Composing Love Songs for the Kingdom of God?
Creation and Eschatology in Catholic Sexual Ethics

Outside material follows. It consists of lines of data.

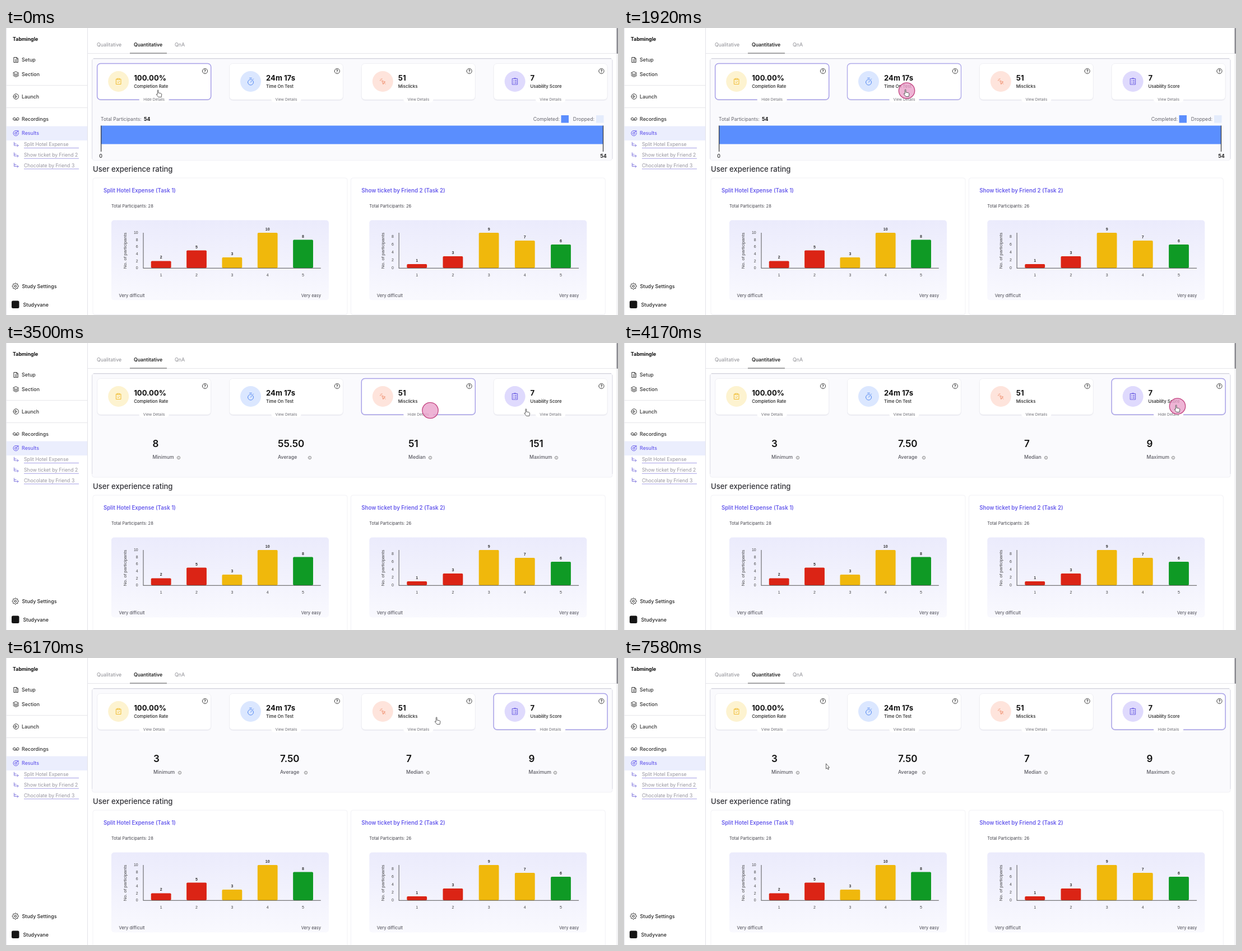
Write an HTML page that moves like this. It is 1092x513 px and loops after 7.75 s.

```html
<!DOCTYPE html>
<html lang="en">
<head>
<meta charset="utf-8">
<title>Study results</title>
<style>
html, body { margin: 0; width: 100%; height: 100%; overflow: hidden; background: #fff; }
svg { display: block; }
text { font-family: Inter, "Open Sans", sans-serif; white-space: pre; }
.plot text { font-family: "Liberation Sans", Arial, sans-serif; }
.icon { fill: none; stroke-linecap: round; stroke-linejoin: round; }
</style>
</head>
<body>
<svg id="stage" width="1092" height="513" viewBox="0 0 1092 513"></svg>
<script>
const LOOP = 7750;
const PURPLE = '#675bec';
const cardX = i => 162.7 + 235.8 * i;

// Drawing helpers
const text = (x, y, s, size, fill = '#222', weight = 400, anchor = 'start', extra = '') =>
  `<text x="${x}" y="${y}" font-size="${size}" fill="${fill}" font-weight="${weight}" text-anchor="${anchor}" ${extra}>${s}</text>`;
const rect = (x, y, w, h, fill, r = 0, extra = '') =>
  `<rect x="${x}" y="${y}" width="${w}" height="${h}" rx="${r}" fill="${fill}" ${extra}/>`;
const line = (x1, y1, x2, y2, color, w = 1) =>
  `<path d="M${x1} ${y1}L${x2} ${y2}" stroke="${color}" stroke-width="${w}"/>`;
const icon = (x, y, d, color = '#333', w = 1) =>
  `<path class="icon" transform="translate(${x} ${y})" d="${d}" stroke="${color}" stroke-width="${w}"/>`;
const ring = r => `M${-r} 0a${r} ${r} 0 1 0 ${2 * r} 0a${r} ${r} 0 1 0 ${-2 * r} 0`;

function sidebar() {
  const items = [
    [57, 'Setup', 'M-3.5-4.5H1.5L3.5-2.5V4.5H-3.5ZM1-4.5V-2H3.5M-1.5 0H1.5M-1.5 2.3H1.5'],
    [82.5, 'Section', 'M0-4.5L4.8-2L0 .5L-4.8-2ZM-4.8 .3L0 2.7L4.8 .3M-4.8 2.5L0 4.9L4.8 2.5'],
    [122.5, 'Launch', ring(4.7) + 'M-1.3-2L2 0L-1.3 2Z'],
    [162.5, 'Recordings', 'M-5.2 0a2.2 2.2 0 1 0 4.4 0a2.2 2.2 0 1 0-4.4 0M.8 0a2.2 2.2 0 1 0 4.4 0a2.2 2.2 0 1 0-4.4 0M-3 2.2H3'],
    [188, 'Results', 'M2-4.2A4.7 4.7 0 1 0 4.5-1M.8-1.7A2 2 0 1 0 1.9 .3M0 0L4.5-4.3M3-4.8V-3H4.8'],
  ];
  const links = ['Split Hotel Expense', 'Show ticket by Friend 2', 'Chocolate by Friend 3'];
  let out = rect(0, 175.5, 145, 25.5, '#ebeefd') + line(.5, 0, .5, 513, '#e6e6ea') +
    line(145.5, 0, 145.5, 513, '#e3e3e8') + line(0, 102.5, 145, 102.5, '#e6e6ea') +
    line(0, 142.5, 145, 142.5, '#e6e6ea') + text(12, 23, 'Tabmingle', 8.9, '#111', 700);
  for (const [y, name, d] of items) {
    const color = name == 'Results' ? PURPLE : '#333';
    out += icon(17.8, y, d, color) + text(28, y + 3.2, name, 8.9, color, 450);
  }
  links.forEach((name, i) => {
    const y = 208.1 + 18.7 * i;
    out += icon(18, y, 'M-3.5-4V2H4M2 0L4 2L2 4M-3.5-1H0', '#7a70dc', .9) +
      text(32, y + 3, name, 8.7, '#96949f') + line(32, y + 6.4, 130, y + 6.4, '#9a93e2', .9);
  });
  const gear = Array.from({length: 48}, (_, i) => {
    const a = i * Math.PI / 24, r = 4.9 + .8 * Math.cos(8 * a);
    return `${i ? 'L' : 'M'}${(r * Math.cos(a)).toFixed(1)} ${(r * Math.sin(a)).toFixed(1)}`;
  }).join('') + 'Z';
  return out + icon(16.8, 461.5, gear + ring(1.8), '#222') +
    text(28.5, 464.8, 'Study Settings', 8.9, '#222', 550) +
    rect(10, 487.5, 13.5, 13.5, '#151515', 2.5) + text(30.5, 497.5, 'Studyvane', 8.9, '#222', 450);
}

function tabs() {
  return line(146, 45.5, 1089, 45.5, '#e6e6ea') + line(221, 45, 287, 45, '#555') +
    text(162, 33, 'Qualitative', 8.85, '#8c8c92') +
    text(228, 33, 'Quantitative', 8.7, '#222', 600) +
    text(301, 33, 'QnA', 8.85, '#8c8c92') +
    rect(1089, 0, 3, 513, '#f3f3f5') + rect(1089.5, 0, 2.5, 46, '#8b8b91', 1);
}

function cards() {
  const data = [
    ['100.00%', 'Completion Rate', '#fdf3d0', '#f0b929',
      'M-2-4.2H-4.3V5H4.3V-4.2H2M-2-5.2H2V-3.2H-2ZM-1.8 .9L-.4 2.2L2 -.4'],
    ['24m 17s', 'Time On Test', '#dbe7ff', '#4a82f0',
      'M-5 1.5a5 5 0 1 0 10 0a5 5 0 1 0-10 0M0 1.5L2-.8M-1.8-6H1.8M4-3.5L5-4.5'],
    ['51', 'Misclicks', '#fee4dc', '#f0906f',
      'M-1.2-1.2L4.6 1L1.9 2.1L.8 4.8ZM2.3 2.5L4.5 4.7M-1.7-5V-3.7M-5-1.7H-3.7M-4.2-4.2L-3.2-3.2'],
    ['7', 'Usability Score', '#dfdafd', '#6355e0',
      'M-4.5-5H4.5V5.5H-4.5ZM-1.5-5.7H1.5M-2.6-2H-2.2M0-2H2.6M-2.6 .5H-2.2M0 .5H2.6M-2.6 3H-2.2M0 3H2.6'],
  ];
  return data.map(([value, label, tint, ink, d], i) => {
    const x = cardX(i);
    return rect(x - .5, 64, 204, 66, '#e4e4ec', 7, 'opacity=".55"') +
      rect(x, 63.5, 203, 64.5, '#fff', 6, 'class="card"') +
      `<circle cx="${x + 38}" cy="95.5" r="18.5" fill="${tint}"/>` + icon(x + 38, 95.5, d, ink, .95) +
      text(x + 65.5, 94.3, value, 13.1, '#111', 700) + text(x + 65.5, 107, label, 7.75, '#222', 500) +
      icon(x + 192.3, 77, ring(4.6), '#333', .9) +
      text(x + 192.3, 79.6, '?', 7.2, '#222', 600, 'middle') +
      rect(x + 75, 122, 53, 11, '#fff', 5) +
      text(x + 101.5, 129.8, '', 6.7, '#6d6d75', 400, 'middle', 'class="toggle"');
  }).join('');
}

function completion() {
  return text(169, 165.7, 'Total Participants:', 8.6, '#67676f') + text(246, 165.7, '54', 8.8, '#111', 700) +
    text(988, 165.7, 'Completed:', 8.7, '#67676f', 400, 'end') + rect(990.5, 156, 13.5, 13.5, '#5b8dfd') +
    text(1050, 165.7, 'Dropped:', 8.7, '#67676f', 400, 'end') + rect(1053, 156, 13.5, 13.5, '#e4ecfc') +
    rect(169.5, 174.5, 896.5, 33, '#5a8efe') +
    line(169.7, 174.5, 169.7, 221, '#333', 1.2) + line(1065.5, 174.5, 1065.5, 221, '#333', 1.2) +
    text(169, 232.3, '0', 8.9, '#222', 500, 'middle') + text(1066, 232.3, '54', 8.9, '#222', 700, 'middle');
}

function stats(values, xs, marks) {
  return ['Minimum', 'Average', 'Median', 'Maximum'].map((name, i) =>
    text(xs[i], 186.2, values[i], 17, '#111', 600) + text(xs[i], 207, name, 8.7, '#5b5b63', 450) +
    icon(marks[i], 205, ring(2.7) + 'M0-.1V1.1M0-1.2V-1.1', '#666', .7)).join('');
}

function chart(x, title, total, values, axis, step, unit) {
  const colors = ['#db2415', '#db2415', '#f0b80c', '#f0b80c', '#0f9a25'];
  let out = rect(x, 268, 454, 244.5, '#fff', 4, 'stroke="#f1f1f5"') +
    text(x + 19, 294, title, 9.7, PURPLE, 600) +
    text(x + 33, 320.9, 'Total Participants: ' + total, 7.5, '#44444c') +
    rect(x + 33, 343.5, 388, 143, 'url(#fade)', 5) + '<g class="plot">' +
    text(0, 0, 'No. of participants', 8, '#444', 400, 'middle', `transform="translate(${x + 59.5} 398) rotate(-90)"`);
  for (let n = 0; n <= Math.max(...values); n += 2)
    out += text(axis - 9.3, 431.2 - n * unit, n, 6.9, '#444', 400, 'end');
  values.forEach((n, i) => {
    const cx = axis + step * (i + .5), h = n * unit;
    out += rect(cx - 17.9, 429 - h, 35.8, h, colors[i], 1.8) +
      text(cx, 425 - h, n, 7, '#333', 700, 'middle') + text(cx, 444.4, i + 1, 7, '#444', 400, 'middle');
  });
  return out + line(axis, 366, axis, 429, '#555') + line(axis - .5, 429.3, axis + step * 5, 429.3, '#555') + '</g>' +
    text(x + 46.5, 480.5, 'Very difficult', 7.7, '#44444c') +
    text(x + 407, 480.5, 'Very easy', 7.5, '#44444c', 400, 'end');
}

const stage = document.getElementById('stage');
stage.innerHTML =
  `<defs><linearGradient id="fade" x2="0" y2="1"><stop stop-color="#ebebfc"/><stop offset="1" stop-color="#f9f9fe"/></linearGradient></defs>` +
  sidebar() + tabs() +
  rect(153.5, 54.5, 928.5, 182, '#fafafd', 4, 'id="panel" stroke="#f0f0f5"') +
  line(156, 54.7, 1080, 54.7, '#cfcfd9', 1.3) + line(153.7, 57, 153.7, 234, '#dcdce5') + line(1082, 57, 1082, 234, '#dcdce5') +
  cards() +
  `<g class="detail">${completion()}</g>` +
  `<g class="detail">${stats(['18m 23s', '22m 36s', '24m 17s', '31m 16s'], [247, 471.5, 698, 923], [324, 551, 776, 997])}</g>` +
  `<g class="detail">${stats(['8', '55.50', '51', '151'], [261.5, 485, 718, 934], [308, 542, 757, 982])}</g>` +
  `<g class="detail">${stats(['3', '7.50', '7', '9'], [263, 489, 714, 932.5], [310, 535, 753, 980])}</g>` +
  `<g id="lower">` + text(155, 257, 'User experience rating', 13.1, '#303036', 550) +
  chart(155, 'Split Hotel Expense (Task 1)', 28, [2, 5, 3, 10, 8], 245, 63.35, 6.3) +
  chart(615.3, 'Show ticket by Friend 2 (Task 2)', 26, [1, 3, 9, 7, 6], 701.1, 64.2, 7) + `</g>` +
  `<circle id="click" r="14.2" fill="#eaa3cc" fill-opacity=".82" stroke="#c2427f" stroke-width="1.3"/>` +
  `<g id="cursor" fill="#fff" stroke="#444" stroke-width=".85" stroke-linejoin="round">
    <path id="hand" d="M-2.7 1.5V-5.6Q-1.9-6.9-1-5.6V-1L3.6-.1Q5 .5 4.8 2L4.1 6.5H-1.1L-4.8 1.8Q-4.6 .4-2.7 1.5Z"/>
    <path id="arrow" d="M-2.5-5.2V4.2L-.4 2.4L1 5.4L2.4 4.8L1.1 1.9H3.6Z"/></g>`;

const $ = id => document.getElementById(id);
const all = name => [...stage.getElementsByClassName(name)];
const cardEls = all('card'), toggles = all('toggle'), details = all('detail');
const show = (el, on) => el.setAttribute('visibility', on ? 'visible' : 'hidden');

// Cursor path: time, x, y, easing towards that point
const linear = u => u, easeIn = u => u * u, easeOut = u => 1 - (1 - u) ** 2, smooth = u => u * u * (3 - 2 * u);
const path = [
  [0, 273, 117, linear], [1150, 273, 117, linear], [1850, 504, 116, smooth],
  [2330, 504, 116, linear], [2580, 751, 130, easeIn], [2680, 757, 124, easeOut],
  [3250, 757, 124, linear], [3500, 929, 124, easeIn], [3670, 987, 117, easeOut],
  [5600, 987, 117, linear], [6170, 771, 112, easeIn], [6420, 530, 112, linear],
  [7250, 363, 185, easeOut], [7580, 363, 194, easeOut], [LOOP, 363, 194, linear],
];
const clicks = [[1850, 504, 116], [3000, 756.5, 124.5], [3900, 987, 117]];
const CLICK_TIME = 670;
const switches = [2000, 3200, 4170];
const HOVER_DELAY = 120;

function cursorAt(t) {
  const i = Math.max(1, path.findIndex(p => p[0] > t));
  const [t0, x0, y0] = path[i - 1], [t1, x1, y1, ease] = path[i];
  const u = ease((Math.max(t, 0) - t0) / (t1 - t0));
  return [x0 + (x1 - x0) * u, y0 + (y1 - y0) * u];
}

// Index of the card under the pointer's tip, or -1
function cardUnder([x, y]) {
  const tipX = x - 2, tipY = y - 7;
  if (tipY < 63 || tipY > 129) return -1;
  return [0, 1, 2, 3].findIndex(i => tipX >= cardX(i) && tipX <= cardX(i) + 203);
}

function draw(t) {
  const active = switches.filter(s => t >= s).length;
  const hovered = cardUnder(cursorAt(t - HOVER_DELAY));
  cardEls.forEach((el, i) => {
    el.setAttribute('stroke', i == active ? '#a8a1e8' : i == hovered ? '#b0aaea' : '#ececf2');
    el.setAttribute('stroke-width', i == active ? 1.5 : i == hovered ? 1.4 : .8);
    toggles[i].textContent = i == active ? 'Hide Details' : 'View Details';
    show(details[i], i == active);
  });
  $('panel').setAttribute('height', active ? 185.5 : 182);
  $('lower').setAttribute('transform', `translate(0 ${active ? 4 : 0})`);

  const pos = cursorAt(t), onCard = cardUnder(pos) >= 0;
  $('cursor').setAttribute('transform', `translate(${pos})`);
  show($('hand'), onCard);
  show($('arrow'), !onCard);

  const click = clicks.find(c => t >= c[0] && t < c[0] + CLICK_TIME);
  show($('click'), click);
  if (click) $('click').setAttribute('transform', `translate(${click[1] + .5} ${click[2] - 4})`);
}

const start = performance.now();
function tick() {
  draw((performance.now() - start) % LOOP);
  requestAnimationFrame(tick);
}
tick();
</script>
</body>
</html>
```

THE VATICAN II MANDATE TO TREAT TOPICS IN MORAL THEOLOGY IN A WAY that will "shed light on the loftiness of the calling of the faithful in Christ" points the way to an alternative approach, in which sexuality and the lofty calling to the Kingdom are not simply kept separate. Such an approach would be a genuinely eschatological narration of marriage and sexuality. In this essay I argue three points: First, as a background story, the characterization of the shift in the tradition on sexual issues from a "negative" to a "positive" view of sexuality is both inaccurate and theologically rather empty. Second, four writers (Pope John Paul II, Germain Grisez, Lisa Cahill, and Herbert McCabe) all manifest this shift, but their construals of eschatology differ significantly—indicating that future debate about sexual ethics will have to take place among competing narrations of eschatology rather than in terms of competing moral theories about how to justify certain norms. Finally, I gesture toward potential implications for sexual norms in light of eschatological approaches to marriage and sexuality.